TASK TO COMPLETE: Check each line of the listing for the word "dark" and report how many lines contain it, giving nothing but the number.

+++

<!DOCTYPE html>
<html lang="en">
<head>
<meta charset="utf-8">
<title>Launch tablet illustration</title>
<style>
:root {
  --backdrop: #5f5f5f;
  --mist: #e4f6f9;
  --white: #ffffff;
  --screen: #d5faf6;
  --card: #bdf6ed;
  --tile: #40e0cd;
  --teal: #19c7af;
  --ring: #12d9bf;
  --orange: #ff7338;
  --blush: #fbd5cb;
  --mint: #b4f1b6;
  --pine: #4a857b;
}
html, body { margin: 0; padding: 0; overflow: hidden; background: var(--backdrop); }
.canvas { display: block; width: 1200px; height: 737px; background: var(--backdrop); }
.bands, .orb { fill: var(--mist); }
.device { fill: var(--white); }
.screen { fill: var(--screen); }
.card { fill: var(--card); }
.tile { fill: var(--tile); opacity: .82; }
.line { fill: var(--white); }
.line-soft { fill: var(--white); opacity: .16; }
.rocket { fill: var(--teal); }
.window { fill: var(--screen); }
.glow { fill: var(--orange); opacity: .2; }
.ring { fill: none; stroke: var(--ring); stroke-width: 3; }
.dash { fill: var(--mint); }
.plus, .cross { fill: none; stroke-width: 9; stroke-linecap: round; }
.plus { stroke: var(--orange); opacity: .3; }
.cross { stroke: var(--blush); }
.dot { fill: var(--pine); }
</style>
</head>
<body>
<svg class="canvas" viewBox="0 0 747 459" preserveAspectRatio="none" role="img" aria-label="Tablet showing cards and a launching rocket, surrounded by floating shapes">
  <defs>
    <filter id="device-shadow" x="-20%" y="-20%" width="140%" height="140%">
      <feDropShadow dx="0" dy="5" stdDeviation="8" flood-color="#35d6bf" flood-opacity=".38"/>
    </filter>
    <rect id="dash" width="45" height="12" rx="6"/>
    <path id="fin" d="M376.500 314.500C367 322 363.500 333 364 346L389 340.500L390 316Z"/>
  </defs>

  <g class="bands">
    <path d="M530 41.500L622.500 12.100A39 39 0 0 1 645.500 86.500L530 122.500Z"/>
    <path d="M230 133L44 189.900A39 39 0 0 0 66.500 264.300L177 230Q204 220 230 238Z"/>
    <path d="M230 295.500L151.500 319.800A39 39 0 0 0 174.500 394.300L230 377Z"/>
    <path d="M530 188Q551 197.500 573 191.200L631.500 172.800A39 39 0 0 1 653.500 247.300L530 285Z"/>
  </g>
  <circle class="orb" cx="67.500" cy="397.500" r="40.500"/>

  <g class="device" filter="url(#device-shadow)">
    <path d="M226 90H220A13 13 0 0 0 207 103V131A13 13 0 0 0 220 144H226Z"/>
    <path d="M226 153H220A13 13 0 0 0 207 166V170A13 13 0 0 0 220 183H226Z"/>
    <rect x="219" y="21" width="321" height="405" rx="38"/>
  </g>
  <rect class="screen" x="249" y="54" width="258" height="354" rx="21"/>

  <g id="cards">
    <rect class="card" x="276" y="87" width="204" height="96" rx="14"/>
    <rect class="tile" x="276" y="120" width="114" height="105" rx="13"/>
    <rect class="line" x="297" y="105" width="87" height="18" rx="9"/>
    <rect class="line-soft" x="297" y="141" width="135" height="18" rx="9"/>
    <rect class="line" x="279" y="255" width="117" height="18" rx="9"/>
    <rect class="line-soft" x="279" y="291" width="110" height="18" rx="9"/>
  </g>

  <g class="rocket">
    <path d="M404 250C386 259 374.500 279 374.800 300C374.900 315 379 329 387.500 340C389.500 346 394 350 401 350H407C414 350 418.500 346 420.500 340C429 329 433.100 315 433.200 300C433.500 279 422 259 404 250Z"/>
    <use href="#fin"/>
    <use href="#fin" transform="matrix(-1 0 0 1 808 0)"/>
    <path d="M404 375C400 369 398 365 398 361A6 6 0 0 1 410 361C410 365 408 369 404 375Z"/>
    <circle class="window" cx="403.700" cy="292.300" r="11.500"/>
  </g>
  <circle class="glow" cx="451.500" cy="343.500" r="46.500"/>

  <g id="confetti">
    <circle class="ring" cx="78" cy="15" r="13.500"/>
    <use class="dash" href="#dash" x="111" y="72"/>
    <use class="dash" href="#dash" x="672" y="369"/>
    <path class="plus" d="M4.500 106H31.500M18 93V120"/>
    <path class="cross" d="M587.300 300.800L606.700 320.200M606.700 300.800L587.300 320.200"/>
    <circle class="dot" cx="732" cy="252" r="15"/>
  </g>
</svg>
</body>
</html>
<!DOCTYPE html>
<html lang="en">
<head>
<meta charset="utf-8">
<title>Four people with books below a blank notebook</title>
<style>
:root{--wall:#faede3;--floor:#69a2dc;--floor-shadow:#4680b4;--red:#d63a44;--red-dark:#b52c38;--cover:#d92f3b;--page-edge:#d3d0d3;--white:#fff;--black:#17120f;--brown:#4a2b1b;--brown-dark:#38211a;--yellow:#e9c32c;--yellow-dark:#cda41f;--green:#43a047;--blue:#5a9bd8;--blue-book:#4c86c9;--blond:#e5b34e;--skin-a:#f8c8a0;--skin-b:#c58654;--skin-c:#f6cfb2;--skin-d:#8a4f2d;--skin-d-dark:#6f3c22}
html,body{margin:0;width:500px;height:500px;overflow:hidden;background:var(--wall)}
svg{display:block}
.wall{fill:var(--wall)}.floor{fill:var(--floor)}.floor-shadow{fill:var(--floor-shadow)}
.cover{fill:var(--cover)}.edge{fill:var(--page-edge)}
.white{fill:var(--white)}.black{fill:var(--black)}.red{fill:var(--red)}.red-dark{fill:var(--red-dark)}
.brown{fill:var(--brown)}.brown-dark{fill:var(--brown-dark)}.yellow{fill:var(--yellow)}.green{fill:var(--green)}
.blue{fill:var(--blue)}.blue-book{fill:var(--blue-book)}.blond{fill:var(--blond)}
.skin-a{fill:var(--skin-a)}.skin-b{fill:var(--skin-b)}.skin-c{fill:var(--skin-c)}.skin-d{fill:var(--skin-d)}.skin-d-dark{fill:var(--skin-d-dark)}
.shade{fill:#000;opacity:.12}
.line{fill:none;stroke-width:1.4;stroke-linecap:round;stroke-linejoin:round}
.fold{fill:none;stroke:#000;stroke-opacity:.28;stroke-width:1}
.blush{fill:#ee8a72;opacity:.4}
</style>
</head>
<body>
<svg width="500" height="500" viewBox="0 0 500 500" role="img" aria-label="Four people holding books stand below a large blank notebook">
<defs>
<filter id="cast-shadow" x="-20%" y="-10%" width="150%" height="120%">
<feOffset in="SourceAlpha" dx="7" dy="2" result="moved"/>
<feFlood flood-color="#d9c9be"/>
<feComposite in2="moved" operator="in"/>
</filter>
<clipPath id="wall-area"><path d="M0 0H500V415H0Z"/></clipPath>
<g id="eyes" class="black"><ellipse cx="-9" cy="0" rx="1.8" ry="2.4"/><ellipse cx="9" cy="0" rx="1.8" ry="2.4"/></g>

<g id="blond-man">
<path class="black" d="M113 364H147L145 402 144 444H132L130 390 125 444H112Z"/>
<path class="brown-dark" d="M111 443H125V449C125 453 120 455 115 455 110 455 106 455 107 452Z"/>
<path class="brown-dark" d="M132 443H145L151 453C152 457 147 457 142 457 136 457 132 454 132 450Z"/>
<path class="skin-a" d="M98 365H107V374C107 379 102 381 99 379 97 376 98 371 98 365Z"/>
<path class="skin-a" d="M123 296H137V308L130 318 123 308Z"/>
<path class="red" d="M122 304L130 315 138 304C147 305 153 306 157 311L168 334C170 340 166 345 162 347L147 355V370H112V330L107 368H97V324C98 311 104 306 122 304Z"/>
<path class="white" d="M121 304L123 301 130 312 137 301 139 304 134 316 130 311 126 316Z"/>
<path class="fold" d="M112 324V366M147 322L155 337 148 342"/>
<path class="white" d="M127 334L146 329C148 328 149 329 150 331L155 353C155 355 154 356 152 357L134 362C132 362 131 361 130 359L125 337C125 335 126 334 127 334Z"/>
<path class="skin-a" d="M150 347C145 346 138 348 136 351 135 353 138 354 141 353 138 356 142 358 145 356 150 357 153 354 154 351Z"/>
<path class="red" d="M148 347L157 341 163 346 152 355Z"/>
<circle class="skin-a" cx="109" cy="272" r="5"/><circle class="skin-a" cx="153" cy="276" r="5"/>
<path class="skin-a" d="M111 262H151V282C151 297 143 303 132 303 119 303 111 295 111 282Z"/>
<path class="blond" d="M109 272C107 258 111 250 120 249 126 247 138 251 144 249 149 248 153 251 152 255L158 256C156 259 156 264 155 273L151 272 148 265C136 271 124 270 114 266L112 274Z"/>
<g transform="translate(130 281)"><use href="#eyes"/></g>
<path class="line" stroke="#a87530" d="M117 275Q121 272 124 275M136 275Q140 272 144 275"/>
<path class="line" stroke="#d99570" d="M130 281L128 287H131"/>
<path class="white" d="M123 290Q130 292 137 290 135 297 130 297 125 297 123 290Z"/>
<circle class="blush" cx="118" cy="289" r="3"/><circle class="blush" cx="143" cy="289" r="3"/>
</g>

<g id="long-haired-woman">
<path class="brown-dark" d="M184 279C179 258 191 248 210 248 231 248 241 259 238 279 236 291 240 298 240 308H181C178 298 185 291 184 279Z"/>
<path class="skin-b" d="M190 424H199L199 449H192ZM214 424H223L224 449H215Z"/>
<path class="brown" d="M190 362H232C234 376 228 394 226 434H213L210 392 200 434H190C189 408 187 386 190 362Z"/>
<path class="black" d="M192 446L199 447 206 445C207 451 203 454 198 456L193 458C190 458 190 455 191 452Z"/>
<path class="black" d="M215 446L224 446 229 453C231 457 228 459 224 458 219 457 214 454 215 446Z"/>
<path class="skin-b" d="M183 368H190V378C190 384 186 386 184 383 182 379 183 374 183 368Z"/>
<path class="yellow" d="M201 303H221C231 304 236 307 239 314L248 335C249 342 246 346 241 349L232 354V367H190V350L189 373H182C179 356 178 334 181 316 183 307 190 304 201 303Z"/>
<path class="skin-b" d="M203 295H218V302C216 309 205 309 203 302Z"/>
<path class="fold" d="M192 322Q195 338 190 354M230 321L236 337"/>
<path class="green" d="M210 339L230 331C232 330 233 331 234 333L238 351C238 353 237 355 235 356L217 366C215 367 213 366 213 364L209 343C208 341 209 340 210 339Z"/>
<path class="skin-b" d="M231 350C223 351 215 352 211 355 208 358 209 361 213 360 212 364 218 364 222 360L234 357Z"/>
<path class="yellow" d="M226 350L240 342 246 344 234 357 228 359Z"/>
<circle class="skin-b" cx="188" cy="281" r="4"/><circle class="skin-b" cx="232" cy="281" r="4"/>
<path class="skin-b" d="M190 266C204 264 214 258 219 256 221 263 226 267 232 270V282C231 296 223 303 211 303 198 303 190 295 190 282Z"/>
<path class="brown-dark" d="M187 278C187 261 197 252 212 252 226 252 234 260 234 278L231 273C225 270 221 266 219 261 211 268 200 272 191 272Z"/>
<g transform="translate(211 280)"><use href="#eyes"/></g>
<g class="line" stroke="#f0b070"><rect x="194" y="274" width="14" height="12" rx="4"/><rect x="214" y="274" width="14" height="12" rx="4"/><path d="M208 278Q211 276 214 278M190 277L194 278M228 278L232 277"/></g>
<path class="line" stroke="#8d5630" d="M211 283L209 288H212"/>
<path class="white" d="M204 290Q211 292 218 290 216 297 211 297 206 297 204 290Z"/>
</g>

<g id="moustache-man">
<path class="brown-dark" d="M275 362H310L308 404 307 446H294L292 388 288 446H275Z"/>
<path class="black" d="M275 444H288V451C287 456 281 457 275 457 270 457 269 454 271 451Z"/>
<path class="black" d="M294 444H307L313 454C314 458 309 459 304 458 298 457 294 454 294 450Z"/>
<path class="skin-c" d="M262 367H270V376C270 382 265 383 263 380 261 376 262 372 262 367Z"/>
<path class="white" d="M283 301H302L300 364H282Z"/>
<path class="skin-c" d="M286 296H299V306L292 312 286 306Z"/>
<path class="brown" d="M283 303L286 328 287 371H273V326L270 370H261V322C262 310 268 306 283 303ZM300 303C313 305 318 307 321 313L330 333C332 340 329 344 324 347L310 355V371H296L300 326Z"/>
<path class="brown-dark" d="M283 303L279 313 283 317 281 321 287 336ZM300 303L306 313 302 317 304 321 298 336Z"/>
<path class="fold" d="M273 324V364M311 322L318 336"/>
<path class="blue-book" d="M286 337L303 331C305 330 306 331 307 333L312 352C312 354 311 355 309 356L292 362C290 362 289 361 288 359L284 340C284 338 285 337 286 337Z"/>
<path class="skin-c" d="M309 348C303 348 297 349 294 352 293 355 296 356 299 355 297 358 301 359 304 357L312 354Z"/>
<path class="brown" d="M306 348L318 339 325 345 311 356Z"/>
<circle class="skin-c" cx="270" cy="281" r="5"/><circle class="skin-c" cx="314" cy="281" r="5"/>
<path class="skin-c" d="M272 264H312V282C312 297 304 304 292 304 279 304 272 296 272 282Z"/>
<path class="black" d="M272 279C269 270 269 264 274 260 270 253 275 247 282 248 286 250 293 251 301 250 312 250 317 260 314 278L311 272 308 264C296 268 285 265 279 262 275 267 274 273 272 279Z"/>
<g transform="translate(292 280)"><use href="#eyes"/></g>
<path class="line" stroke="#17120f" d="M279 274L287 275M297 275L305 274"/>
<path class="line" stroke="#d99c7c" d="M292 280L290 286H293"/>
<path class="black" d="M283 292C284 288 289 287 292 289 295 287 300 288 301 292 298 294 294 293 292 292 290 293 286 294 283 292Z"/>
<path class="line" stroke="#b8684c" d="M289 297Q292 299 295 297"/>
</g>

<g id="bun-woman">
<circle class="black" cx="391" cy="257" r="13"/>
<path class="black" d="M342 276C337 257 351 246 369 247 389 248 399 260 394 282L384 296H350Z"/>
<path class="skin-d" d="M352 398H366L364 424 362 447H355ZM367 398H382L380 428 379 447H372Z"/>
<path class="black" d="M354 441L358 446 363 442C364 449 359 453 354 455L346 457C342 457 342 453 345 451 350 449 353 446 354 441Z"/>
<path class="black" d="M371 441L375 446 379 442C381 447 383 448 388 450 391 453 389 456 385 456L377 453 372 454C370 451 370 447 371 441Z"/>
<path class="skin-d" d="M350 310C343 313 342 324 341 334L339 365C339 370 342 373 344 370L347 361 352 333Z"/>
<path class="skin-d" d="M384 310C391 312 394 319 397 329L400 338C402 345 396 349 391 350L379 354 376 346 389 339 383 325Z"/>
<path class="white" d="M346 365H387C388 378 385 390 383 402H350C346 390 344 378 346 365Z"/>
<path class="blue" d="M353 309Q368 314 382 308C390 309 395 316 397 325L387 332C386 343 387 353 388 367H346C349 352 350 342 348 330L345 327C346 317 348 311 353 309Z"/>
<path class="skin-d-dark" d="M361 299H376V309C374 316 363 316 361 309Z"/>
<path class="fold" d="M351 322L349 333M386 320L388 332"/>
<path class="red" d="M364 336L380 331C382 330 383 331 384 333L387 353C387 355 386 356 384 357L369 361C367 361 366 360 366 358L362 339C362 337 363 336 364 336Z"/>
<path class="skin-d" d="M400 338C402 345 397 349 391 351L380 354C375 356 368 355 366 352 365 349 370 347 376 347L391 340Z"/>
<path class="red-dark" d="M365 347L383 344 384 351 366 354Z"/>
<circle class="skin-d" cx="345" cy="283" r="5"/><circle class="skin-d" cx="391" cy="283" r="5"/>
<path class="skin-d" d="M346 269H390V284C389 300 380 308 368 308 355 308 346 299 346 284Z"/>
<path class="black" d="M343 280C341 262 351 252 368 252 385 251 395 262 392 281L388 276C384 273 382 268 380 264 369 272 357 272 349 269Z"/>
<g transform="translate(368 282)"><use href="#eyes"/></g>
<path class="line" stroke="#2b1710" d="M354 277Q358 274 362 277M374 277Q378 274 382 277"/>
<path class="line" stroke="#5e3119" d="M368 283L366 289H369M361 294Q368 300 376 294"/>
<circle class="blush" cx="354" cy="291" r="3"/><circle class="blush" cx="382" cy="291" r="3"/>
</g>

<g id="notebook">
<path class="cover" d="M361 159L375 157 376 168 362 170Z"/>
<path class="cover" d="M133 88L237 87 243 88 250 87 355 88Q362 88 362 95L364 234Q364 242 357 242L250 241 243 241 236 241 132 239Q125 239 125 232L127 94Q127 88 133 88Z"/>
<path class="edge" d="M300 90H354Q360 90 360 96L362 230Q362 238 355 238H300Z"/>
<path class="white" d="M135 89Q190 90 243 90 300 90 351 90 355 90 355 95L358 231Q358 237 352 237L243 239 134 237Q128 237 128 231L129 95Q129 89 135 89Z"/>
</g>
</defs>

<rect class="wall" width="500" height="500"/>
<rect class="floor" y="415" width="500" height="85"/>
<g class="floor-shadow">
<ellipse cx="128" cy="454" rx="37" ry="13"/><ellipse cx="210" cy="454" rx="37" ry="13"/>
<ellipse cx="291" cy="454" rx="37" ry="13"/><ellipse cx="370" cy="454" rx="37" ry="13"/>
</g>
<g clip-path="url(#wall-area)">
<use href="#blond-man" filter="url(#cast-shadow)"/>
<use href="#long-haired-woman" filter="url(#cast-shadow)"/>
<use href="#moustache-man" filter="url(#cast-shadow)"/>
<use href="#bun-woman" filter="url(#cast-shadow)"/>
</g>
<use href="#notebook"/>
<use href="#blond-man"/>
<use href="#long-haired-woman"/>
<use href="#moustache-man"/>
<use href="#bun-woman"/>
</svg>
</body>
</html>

+++

OUTPUT FOR THIS TASK: 12